|Module Code: FR344|
|Module Name: French Cinema|
|Module Coordinator: Dr Douglas Morrey|
|Not running 2018-19|
|Module Credits: 30|
This module introduces candidates to a cross-section of major French films from the silent period to the present day, with particular reference to the 1930s (Vigo, Renoir), the post-war years (Clouzot, Bresson), the 1960s (the nouvelle vague of Truffaut, Godard, Varda, Rivette), and developments through the 1980s and 1990s and since (Malle, Beineix, Denis, Kassovitz, and others). Particular attention will be paid to changes in style, genre, and cinematographic form and to the evolving social and political context of film-making in France during the period. No previous study of cinema is required for this module.
NOTE FOR STUDENTS CHOOSING THIS MODULE FOR 2017-18: The final film shown in term 2 under 'Popular Cinema' will be LOL (Laughing Out Loud) (Lisa Azuelos, 2008) instead of Décalage horaire (Danièle Thompson, 2002).
Other detailed information in the links to the right of this page also relates to earlier versions of the course and is intended as a representative sample of material for it. For up to date information for current years, see Moodle.
Please read carefully the attached introductory notes regarding the terminology of film studies and the practice of writing about film. You may wish to refer back to this document over the course of the module in order to refresh your memory, and especially when it comes to writing essays.
Students are strongly recommended to read one or both of the following introductory books:
- David Bordwell and Kristin Thompson, Film Art (McGraw-Hill, 6th edition, 2001).
- Timothy Corrigan and Patricia White, The Film Experience (Boston, Bedford, 2004 edition). See especially a section in the latter on 'Writing a Film Essay' (pp. 474-80 and following examples).
Students may also find it useful to dip in to a general history of film, such as
- David A. Cook, A History of Narrative Film (W.W. Norton, 3rd edition 1996)
or one devoted specifically to France, such as one of these:
- Alan Williams, Republic of Images: A History of French Film-Making (University of Harvard Press, 1992).
- Michael Temple and Michael Witt (eds.), The French Cinema Book (BFI Publishing, 2004)
You may choose to be examined in the following ways:
100% formal three-hour examination

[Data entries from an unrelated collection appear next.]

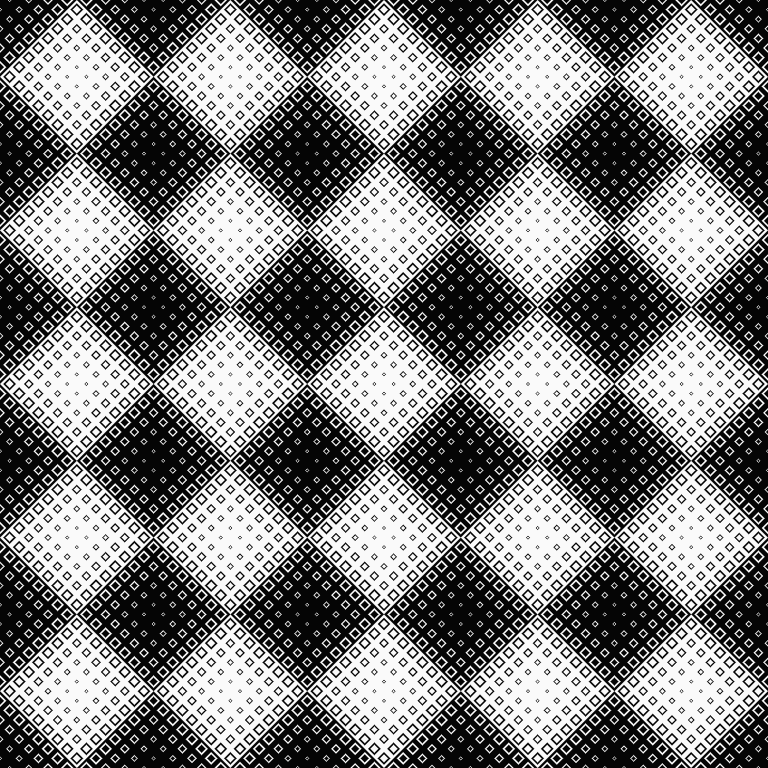
This pattern is drawn by a three.js fragment shader. Its source:

```glsl
varying vec2 vUv;

// Distance to the outline of a square, measured from its middle line
float squareOutline(vec2 p, float halfSide) {
  vec2 d = abs(p) - halfSide;
  return abs(max(d.x, d.y));
}

float coverage(float dist, float pixel) {
  return clamp(0.5 - dist / pixel, 0.0, 1.0);
}

void main() {
  // Diagonal checkerboard, five diamonds of each colour across and down
  vec2 p = vUv * 5.0;
  vec2 diagonal = vec2(p.x + p.y - 0.5, p.x - p.y + 0.5);
  vec2 tile = floor(diagonal);
  float isWhite = 1.0 - mod(tile.x + tile.y, 2.0);

  // Each diamond holds an 8 by 8 grid of small squares
  vec2 grid = fract(diagonal) * 8.0;
  float pixel = max(fwidth(vUv.x), fwidth(vUv.y)) * 5.0 * 8.0 * sqrt(2.0);

  // Diamond fill with smoothed borders
  vec2 toBorder = 4.0 - abs(grid - 4.0);
  float borderDist = min(toBorder.x, toBorder.y);
  float inside = clamp(borderDist / pixel, 0.0, 0.5);
  float fill = 0.5 + (isWhite * 2.0 - 1.0) * inside;

  // Outlined squares grow ring by ring from the centre to the border
  vec2 offset = abs(floor(grid) - 3.5);
  float ring = max(offset.x, offset.y) - 0.5;
  float outerHalf = 0.10 + 0.077 * ring;
  float strokeHalf = outerHalf * 0.18;
  float outline = squareOutline(fract(grid) - 0.5, outerHalf - strokeHalf);
  float ink = coverage(outline - strokeHalf, pixel);

  float tone = mix(fill, 1.0 - fill, ink);
  gl_FragColor = vec4(vec3(mix(0.02, 0.98, tone)), 1.0);
}
```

100% assessed work, consisting of TWO assessed essays, each of 4,000-5,000 words in length
50% formal two-hour examination plus 50% ONE assessed essay of 4,000-5,000 words in length